Records excerpted from a collection:
^^^^^^^^^^^^^^^^

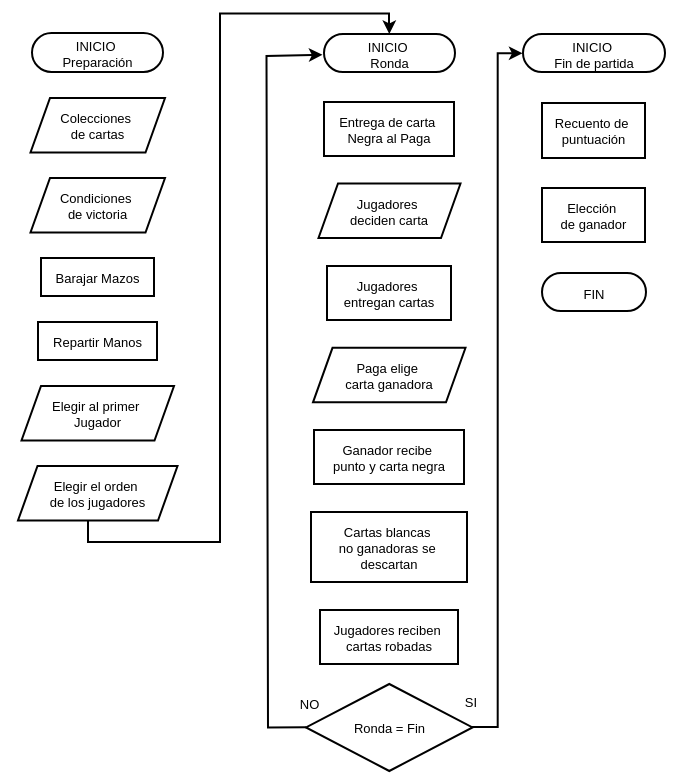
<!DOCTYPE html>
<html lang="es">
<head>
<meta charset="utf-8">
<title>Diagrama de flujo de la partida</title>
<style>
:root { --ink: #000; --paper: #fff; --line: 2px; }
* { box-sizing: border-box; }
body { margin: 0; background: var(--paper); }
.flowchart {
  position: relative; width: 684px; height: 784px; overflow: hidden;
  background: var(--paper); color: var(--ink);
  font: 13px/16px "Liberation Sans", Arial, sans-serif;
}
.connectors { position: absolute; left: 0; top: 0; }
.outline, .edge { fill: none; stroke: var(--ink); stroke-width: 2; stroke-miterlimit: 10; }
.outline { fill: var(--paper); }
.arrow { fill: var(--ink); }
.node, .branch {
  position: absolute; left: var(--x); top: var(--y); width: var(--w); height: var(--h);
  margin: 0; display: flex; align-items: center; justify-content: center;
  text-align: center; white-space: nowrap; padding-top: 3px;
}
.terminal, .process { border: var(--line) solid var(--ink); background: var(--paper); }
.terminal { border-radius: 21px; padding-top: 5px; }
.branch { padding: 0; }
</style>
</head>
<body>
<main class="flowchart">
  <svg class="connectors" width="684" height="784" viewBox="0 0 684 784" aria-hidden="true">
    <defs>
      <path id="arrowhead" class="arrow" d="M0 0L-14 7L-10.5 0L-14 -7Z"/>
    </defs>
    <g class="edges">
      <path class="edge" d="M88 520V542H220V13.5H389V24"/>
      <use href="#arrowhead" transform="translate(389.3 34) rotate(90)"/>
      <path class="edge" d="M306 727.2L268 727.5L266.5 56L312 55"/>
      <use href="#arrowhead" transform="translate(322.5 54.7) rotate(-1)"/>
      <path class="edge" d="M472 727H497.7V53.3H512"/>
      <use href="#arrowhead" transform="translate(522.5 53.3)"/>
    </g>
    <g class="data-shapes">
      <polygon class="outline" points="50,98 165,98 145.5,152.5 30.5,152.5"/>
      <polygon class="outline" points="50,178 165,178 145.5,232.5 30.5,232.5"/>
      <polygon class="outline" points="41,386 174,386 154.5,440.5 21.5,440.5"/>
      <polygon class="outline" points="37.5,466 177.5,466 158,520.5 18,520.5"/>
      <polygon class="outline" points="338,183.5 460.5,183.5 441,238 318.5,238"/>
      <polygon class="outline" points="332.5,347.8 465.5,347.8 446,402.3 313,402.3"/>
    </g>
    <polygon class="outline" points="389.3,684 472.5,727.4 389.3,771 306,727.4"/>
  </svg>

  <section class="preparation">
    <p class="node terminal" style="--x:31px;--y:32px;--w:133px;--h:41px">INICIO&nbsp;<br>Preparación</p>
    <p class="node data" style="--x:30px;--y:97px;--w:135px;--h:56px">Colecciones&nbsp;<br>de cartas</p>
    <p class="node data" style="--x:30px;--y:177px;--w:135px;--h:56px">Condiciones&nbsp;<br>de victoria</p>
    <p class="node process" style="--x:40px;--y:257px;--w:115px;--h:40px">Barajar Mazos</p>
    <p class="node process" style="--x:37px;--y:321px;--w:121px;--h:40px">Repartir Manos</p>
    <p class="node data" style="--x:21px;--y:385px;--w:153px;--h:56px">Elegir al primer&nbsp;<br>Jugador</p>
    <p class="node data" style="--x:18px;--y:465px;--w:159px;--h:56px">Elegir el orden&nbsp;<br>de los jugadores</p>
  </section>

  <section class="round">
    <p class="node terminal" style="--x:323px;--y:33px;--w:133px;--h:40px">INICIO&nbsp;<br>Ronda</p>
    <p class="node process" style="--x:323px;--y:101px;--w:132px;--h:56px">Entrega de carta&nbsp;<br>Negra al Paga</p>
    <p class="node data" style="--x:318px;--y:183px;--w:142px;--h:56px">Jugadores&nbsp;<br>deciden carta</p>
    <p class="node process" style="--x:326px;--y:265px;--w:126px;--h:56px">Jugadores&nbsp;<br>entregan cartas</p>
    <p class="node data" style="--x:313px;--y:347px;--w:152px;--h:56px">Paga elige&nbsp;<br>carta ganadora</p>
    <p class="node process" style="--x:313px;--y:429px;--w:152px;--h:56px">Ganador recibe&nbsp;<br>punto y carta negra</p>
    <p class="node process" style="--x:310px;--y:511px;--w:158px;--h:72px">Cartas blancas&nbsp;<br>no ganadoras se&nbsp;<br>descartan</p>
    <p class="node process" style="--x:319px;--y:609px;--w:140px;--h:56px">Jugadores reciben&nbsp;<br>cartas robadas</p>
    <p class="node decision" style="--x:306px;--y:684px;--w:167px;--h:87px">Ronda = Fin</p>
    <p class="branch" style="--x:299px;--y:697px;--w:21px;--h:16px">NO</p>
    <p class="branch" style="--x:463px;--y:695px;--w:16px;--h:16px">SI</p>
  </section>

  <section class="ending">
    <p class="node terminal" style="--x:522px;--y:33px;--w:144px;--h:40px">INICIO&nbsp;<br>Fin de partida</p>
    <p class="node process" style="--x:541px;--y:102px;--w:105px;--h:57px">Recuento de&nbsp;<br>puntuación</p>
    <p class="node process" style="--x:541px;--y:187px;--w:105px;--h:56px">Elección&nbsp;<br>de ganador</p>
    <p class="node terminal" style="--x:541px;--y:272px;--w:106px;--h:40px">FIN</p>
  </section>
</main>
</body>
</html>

^^^^^^^^^^^^^^^^

■ Activity: Please write every line above out exactly as given, except for any pictures.

■ Reply:
<!DOCTYPE html>
<html lang="es">
<head>
<meta charset="utf-8">
<title>Diagrama de flujo de la partida</title>
<style>
:root { --ink: #000; --paper: #fff; --line: 2px; }
* { box-sizing: border-box; }
body { margin: 0; background: var(--paper); }
.flowchart {
  position: relative; width: 684px; height: 784px; overflow: hidden;
  background: var(--paper); color: var(--ink);
  font: 13px/16px "Liberation Sans", Arial, sans-serif;
}
.connectors { position: absolute; left: 0; top: 0; }
.outline, .edge { fill: none; stroke: var(--ink); stroke-width: 2; stroke-miterlimit: 10; }
.outline { fill: var(--paper); }
.arrow { fill: var(--ink); }
.node, .branch {
  position: absolute; left: var(--x); top: var(--y); width: var(--w); height: var(--h);
  margin: 0; display: flex; align-items: center; justify-content: center;
  text-align: center; white-space: nowrap; padding-top: 3px;
}
.terminal, .process { border: var(--line) solid var(--ink); background: var(--paper); }
.terminal { border-radius: 21px; padding-top: 5px; }
.branch { padding: 0; }
</style>
</head>
<body>
<main class="flowchart">
  <svg class="connectors" width="684" height="784" viewBox="0 0 684 784" aria-hidden="true">
    <defs>
      <path id="arrowhead" class="arrow" d="M0 0L-14 7L-10.5 0L-14 -7Z"/>
    </defs>
    <g class="edges">
      <path class="edge" d="M88 520V542H220V13.5H389V24"/>
      <use href="#arrowhead" transform="translate(389.3 34) rotate(90)"/>
      <path class="edge" d="M306 727.2L268 727.5L266.5 56L312 55"/>
      <use href="#arrowhead" transform="translate(322.5 54.7) rotate(-1)"/>
      <path class="edge" d="M472 727H497.7V53.3H512"/>
      <use href="#arrowhead" transform="translate(522.5 53.3)"/>
    </g>
    <g class="data-shapes">
      <polygon class="outline" points="50,98 165,98 145.5,152.5 30.5,152.5"/>
      <polygon class="outline" points="50,178 165,178 145.5,232.5 30.5,232.5"/>
      <polygon class="outline" points="41,386 174,386 154.5,440.5 21.5,440.5"/>
      <polygon class="outline" points="37.5,466 177.5,466 158,520.5 18,520.5"/>
      <polygon class="outline" points="338,183.5 460.5,183.5 441,238 318.5,238"/>
      <polygon class="outline" points="332.5,347.8 465.5,347.8 446,402.3 313,402.3"/>
    </g>
    <polygon class="outline" points="389.3,684 472.5,727.4 389.3,771 306,727.4"/>
  </svg>

  <section class="preparation">
    <p class="node terminal" style="--x:31px;--y:32px;--w:133px;--h:41px">INICIO&nbsp;<br>Preparación</p>
    <p class="node data" style="--x:30px;--y:97px;--w:135px;--h:56px">Colecciones&nbsp;<br>de cartas</p>
    <p class="node data" style="--x:30px;--y:177px;--w:135px;--h:56px">Condiciones&nbsp;<br>de victoria</p>
    <p class="node process" style="--x:40px;--y:257px;--w:115px;--h:40px">Barajar Mazos</p>
    <p class="node process" style="--x:37px;--y:321px;--w:121px;--h:40px">Repartir Manos</p>
    <p class="node data" style="--x:21px;--y:385px;--w:153px;--h:56px">Elegir al primer&nbsp;<br>Jugador</p>
    <p class="node data" style="--x:18px;--y:465px;--w:159px;--h:56px">Elegir el orden&nbsp;<br>de los jugadores</p>
  </section>

  <section class="round">
    <p class="node terminal" style="--x:323px;--y:33px;--w:133px;--h:40px">INICIO&nbsp;<br>Ronda</p>
    <p class="node process" style="--x:323px;--y:101px;--w:132px;--h:56px">Entrega de carta&nbsp;<br>Negra al Paga</p>
    <p class="node data" style="--x:318px;--y:183px;--w:142px;--h:56px">Jugadores&nbsp;<br>deciden carta</p>
    <p class="node process" style="--x:326px;--y:265px;--w:126px;--h:56px">Jugadores&nbsp;<br>entregan cartas</p>
    <p class="node data" style="--x:313px;--y:347px;--w:152px;--h:56px">Paga elige&nbsp;<br>carta ganadora</p>
    <p class="node process" style="--x:313px;--y:429px;--w:152px;--h:56px">Ganador recibe&nbsp;<br>punto y carta negra</p>
    <p class="node process" style="--x:310px;--y:511px;--w:158px;--h:72px">Cartas blancas&nbsp;<br>no ganadoras se&nbsp;<br>descartan</p>
    <p class="node process" style="--x:319px;--y:609px;--w:140px;--h:56px">Jugadores reciben&nbsp;<br>cartas robadas</p>
    <p class="node decision" style="--x:306px;--y:684px;--w:167px;--h:87px">Ronda = Fin</p>
    <p class="branch" style="--x:299px;--y:697px;--w:21px;--h:16px">NO</p>
    <p class="branch" style="--x:463px;--y:695px;--w:16px;--h:16px">SI</p>
  </section>

  <section class="ending">
    <p class="node terminal" style="--x:522px;--y:33px;--w:144px;--h:40px">INICIO&nbsp;<br>Fin de partida</p>
    <p class="node process" style="--x:541px;--y:102px;--w:105px;--h:57px">Recuento de&nbsp;<br>puntuación</p>
    <p class="node process" style="--x:541px;--y:187px;--w:105px;--h:56px">Elección&nbsp;<br>de ganador</p>
    <p class="node terminal" style="--x:541px;--y:272px;--w:106px;--h:40px">FIN</p>
  </section>
</main>
</body>
</html>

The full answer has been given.